|Date decided||3 October 1961|
|Full case name||Bratty v Attorney-General for Northern Ireland|
|Citations||1961 UKHL 3|
|Judges sitting||Lord Kilmuir, LC; Lord Tucker; Lord Denning; Lord Morris of Borth-y-Gest; Lord Hodson|
|Cases cited||R v Cottle ( NZLR. 999; R v Kemp  1 QB 399; R v Charlson  1 WLR 317; Woolmington v. DPP  AC 462; R v Tolson (1889) 23 QBD 168; Hill v Baxter  1 QB 277; R v Podola  1 QB 325; A-G for South Australia v Brown  AC 432; R v Byrne (1960) 2 QB 396; DPP v Beard  AC 479 and others|
|Legislation cited||common law|

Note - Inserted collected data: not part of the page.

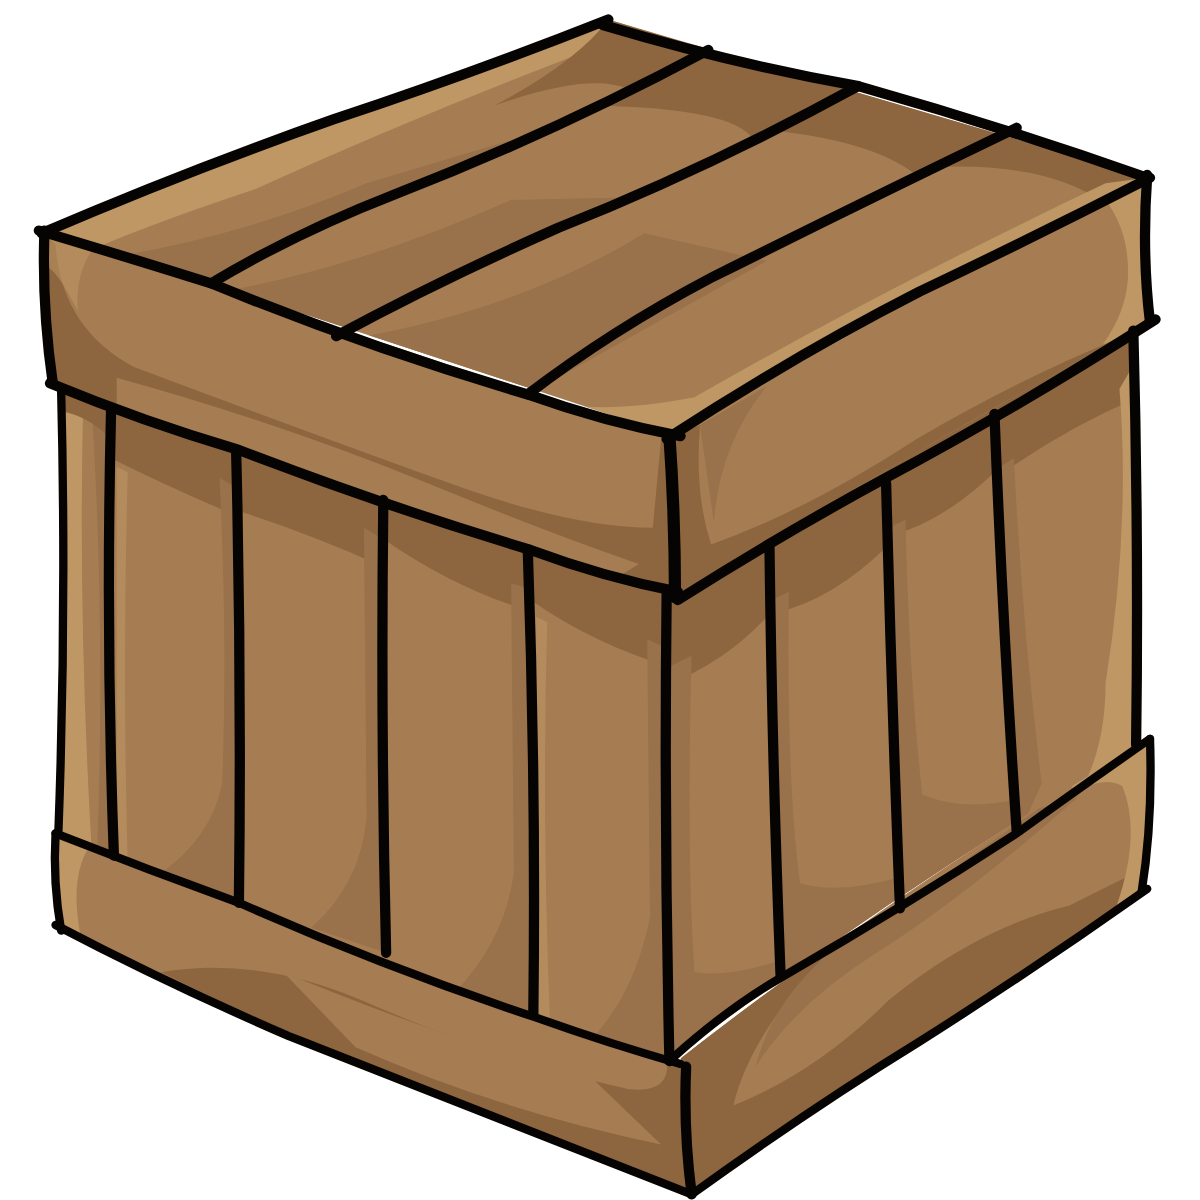
<!DOCTYPE html>
<html lang="en">
<head>
<meta charset="utf-8">
<title>Wooden crate</title>
<style>
:root{--paper:#fff;--wood:#a67c52;--shade:#8d663f;--mid:#99714a;--light:#bf9765;--ink:#060402}
html,body{margin:0;background:var(--paper);overflow:hidden}
.canvas{display:block;width:1200px;height:1200px}
.wood{fill:var(--wood)}
.shade{fill:var(--shade)}
.mid{fill:var(--mid)}
.light{fill:var(--light)}
.ink{fill:none;stroke:var(--ink);stroke-width:3.7;stroke-linecap:round;stroke-linejoin:round}
.fine{stroke-width:3}
.bold{stroke-width:4.4}
</style>
</head>
<body>
<svg class="canvas" viewBox="0 0 432 432" role="img" aria-label="Hand-drawn wooden crate with plank sides, a lid and a base board">
  <defs>
    <clipPath id="lid-top"><path d="M15 83 Q118 44 219 7 L413 64 Q326 107 243 157 L76 102Z"/></clipPath>
    <clipPath id="lid-left"><path d="M15 83 L76 102 Q160 132 243 157 L244 215 Q130 181 18 138Z"/></clipPath>
    <clipPath id="lid-right"><path d="M243 157 Q326 107 413 64 L414 116 Q326 163 244 215Z"/></clipPath>
    <clipPath id="side-left"><path d="M22 139 Q130 181 241 212 L241 382 Q130 346 22 301Z"/></clipPath>
    <clipPath id="side-right"><path d="M241 214 Q326 163 409 118 L410 269 Q326 318 241 382Z"/></clipPath>
    <clipPath id="base-left"><path d="M20 300 Q130 346 245 383 L249 430 Q134 387 21 334Z"/></clipPath>
    <clipPath id="base-right"><path d="M245 381 Q326 318 414 266 L412 321 Q330 374 249 430Z"/></clipPath>
  </defs>

  <g id="sides">
    <g clip-path="url(#side-left)">
      <path class="wood" d="M0 120H260V400H0Z"/>
      <path class="light" d="M22 139 L30 143 Q28 220 33 306 L22 301Z"/>
      <path class="mid" d="M33 146 L40 148 V308 L35 306 Q38 225 33 146Z"/>
      <path class="shade" d="M22 139 L40 146 V158 Q32 150 22 148Z M40 146 L86 162 V186 Q62 176 40 165Z M86 162 L138 180 V204 Q111 192 86 184Z M138 180 L191 198 V220 Q164 212 138 194Z M191 198 L241 212 V240 Q214 232 191 216Z"/>
      <path class="mid" d="M79 172 L86 176 V325 L57 315 Q76 302 80 282 Q82 230 79 172Z M131 190 L138 194 L139 343 L112 334 Q130 318 132 294Z M184 210 L191 212 L192 366 L164 357 Q182 338 185 314Z M233 230 L241 234 V382 L214 373 Q229 356 234 330Z"/>
      <path class="light" d="M42 168 L46 170 Q44 240 46 311 L42 309Z M193 222 L197 224 Q195 296 198 367 L193 365Z" opacity=".55"/>
    </g>
    <g clip-path="url(#side-right)">
      <path class="wood" d="M230 90H430V400H230Z"/>
      <path class="shade" d="M241 212 L277 194 L278 220 Q262 238 241 246Z M277 194 L319 169 L320 196 Q300 216 278 221Z M319 169 L358 147 L360 168 Q340 188 320 193Z M358 147 L410 116 V143 Q384 154 360 171Z"/>
      <path class="mid" d="M241 240 L249 236 Q247 305 250 350 Q262 352 280 346 L281 354 L241 382Z M278 216 L284 213 Q283 280 288 318 Q302 322 323 316 L324 328 L281 353Z M320 190 L326 187 Q327 240 332 286 Q346 292 365 288 L366 300 L324 328Z"/>
      <path class="mid" d="M360 168 L365 165 Q368 226 375 282 L367 300Z"/>
      <path class="light" d="M410 128 L403 140 Q407 190 398 246 Q398 266 391 281 L410 270Z"/>
    </g>
  </g>

  <g id="base">
    <g clip-path="url(#base-left)">
      <path class="wood" d="M0 280H260V432H0Z"/>
      <path class="light" d="M20 299 L32 305 Q25 316 29 337 L20 334Z"/>
      <path class="shade" d="M58 350 Q92 344 130 360 Q180 382 226 392 Q242 394 240 381 L246 382 L250 432 Q150 396 58 350Z"/>
      <path class="wood" d="M102 350 Q160 374 214 389 L238 412 Q180 400 128 377Z"/>
    </g>
    <g clip-path="url(#base-right)">
      <path class="wood" d="M230 250H430V432H230Z"/>
      <path class="shade" d="M244 382 L281 352 L300 341 Q270 372 264 398 Q294 386 320 360 Q352 334 385 326 L413 312 V326 L249 432Z"/>
      <path class="mid" d="M300 342 Q342 314 374 291 L388 287 Q346 324 314 344 Q286 362 272 384 Q278 360 300 342Z"/>
      <path class="light" d="M386 282 L414 266 V318 L402 326 Q411 300 404 283 Q397 279 386 286Z"/>
    </g>
  </g>

  <g id="lid">
    <g clip-path="url(#lid-top)">
      <path class="wood" d="M0 0H430V170H0Z"/>
      <path class="light" d="M15 83 L219 7 L231 11 Q158 38 92 68 Q56 80 35 89Z"/>
      <path class="shade" d="M219 7 L255 18 L226 32 Q212 26 178 38 Q208 22 219 7Z M255 18 L309 31 L271 50 Q264 39 214 38Z M309 31 L366 46 L331 64 Q316 51 278 47Z"/>
      <path class="mid" d="M76 102 L44 92 Q90 84 132 66 L182 51Z M121 121 L80 105 Q130 96 184 72 L228 71Z M190 142 L126 122 Q186 112 232 84 L276 94Z"/>
      <path class="shade" d="M366 46 L413 63 L396 72 Q376 59 340 60Z"/>
      <path class="light" d="M413 64 L398 66 Q318 104 250 143 Q224 148 206 146 L243 158 Q330 106 413 64Z"/>
    </g>
    <g clip-path="url(#lid-left)">
      <path class="wood" d="M0 60H260V230H0Z"/>
      <path class="shade" d="M15 83 L20 88 Q22 118 48 132 Q112 156 162 174 Q206 190 235 190 L238 158 L244 157 V216 Q120 180 18 139Z"/>
      <path class="wood" d="M42 136 Q100 152 154 174 Q198 192 230 203 L222 208 Q130 181 42 146Z"/>
      <path class="light" d="M15 83 L34 89 Q27 98 28 112 Q21 98 17 96Z" opacity=".55"/>
    </g>
    <g clip-path="url(#lid-right)">
      <path class="wood" d="M230 50H430V230H230Z"/>
      <path class="shade" d="M243 157 L252 153 Q250 178 256 196 Q290 184 330 158 Q368 136 400 123 L416 110 V120 L244 217Z"/>
      <path class="mid" d="M252 153 L276 139 Q259 160 257 188Z"/>
      <path class="light" d="M413 64 L398 72 Q407 84 406 101 Q405 113 397 124 L416 116Z"/>
    </g>
  </g>

  <g id="outlines">
    <g id="lid-lines">
      <path class="ink" d="M15 84 Q66 62 120 43 Q171 26 219 7"/>
      <path class="ink" d="M217 9 Q264 23 309 31 Q362 46 413 64"/>
      <path class="ink" d="M14 83 Q44 92 76 102 Q132 125 190 142 Q218 152 245 157"/>
      <path class="ink" d="M240 158 Q286 128 331 105 Q373 85 414 64"/>
      <path class="ink" d="M16 83 Q15 110 19 138"/>
      <path class="ink bold" d="M241 157 Q243 186 243 215"/>
      <path class="ink" d="M413 63 Q411 91 414 116"/>
      <path class="ink" d="M18 138 Q52 152 86 162 Q138 182 191 198 Q218 208 244 213"/>
      <path class="ink" d="M244 216 Q282 192 319 172 Q366 147 416 115"/>
      <path class="ink" d="M255 18 Q199 48 142 70 Q106 84 76 102"/>
      <path class="ink" d="M309 31 Q254 61 201 82 Q158 101 121 121"/>
      <path class="ink" d="M366 46 Q308 74 256 100 Q220 119 190 142"/>
    </g>
    <g id="plank-lines">
      <path class="ink fine" d="M22 140 Q24 220 21 300"/>
      <path class="ink" d="M40 147 Q38 228 41 308"/>
      <path class="ink" d="M85 162 Q87 243 86 325"/>
      <path class="ink" d="M138 180 Q137 262 139 343"/>
      <path class="ink" d="M190 198 Q193 282 192 365"/>
      <path class="ink" d="M240 213 Q239 298 241 382"/>
      <path class="ink" d="M277 196 Q278 276 281 351"/>
      <path class="ink" d="M319 174 Q321 252 324 327"/>
      <path class="ink" d="M358 149 Q361 226 366 299"/>
      <path class="ink" d="M408 119 Q410 194 409 268"/>
    </g>
    <g id="base-lines">
      <path class="ink fine" d="M20 300 Q53 313 86 325 Q138 348 192 366 Q220 376 245 383"/>
      <path class="ink fine" d="M242 381 Q262 363 281 352 Q326 326 366 300 Q391 282 414 266"/>
      <path class="ink fine" d="M20 300 Q19 318 22 335"/>
      <path class="ink fine" d="M414 266 Q415 296 411 321"/>
      <path class="ink" d="M247 384 Q246 407 249 430"/>
      <path class="ink fine" d="M20 333 Q60 354 104 373 Q178 402 249 430"/>
      <path class="ink fine" d="M249 430 Q292 399 331 375 Q372 349 413 320"/>
    </g>
  </g>
</svg>
</body>
</html>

This case ( AC 386) demonstrates the confusing distinction between 'automotism' and 'insanity' in English law. The defendant was accused of murder and, in defence, pleaded automatism and insanity. He was suffering from psychomotor epilepsy and could, therefore, have suffered involunatary actions. However, the trial judge dismissed the claim of automatism because English law recognizes epilepsy as a form of insanity. The jury did not accept a plea of insanity and Bratty was convicted. The conviction was upheld by both the Court of Appeal and the House of lords.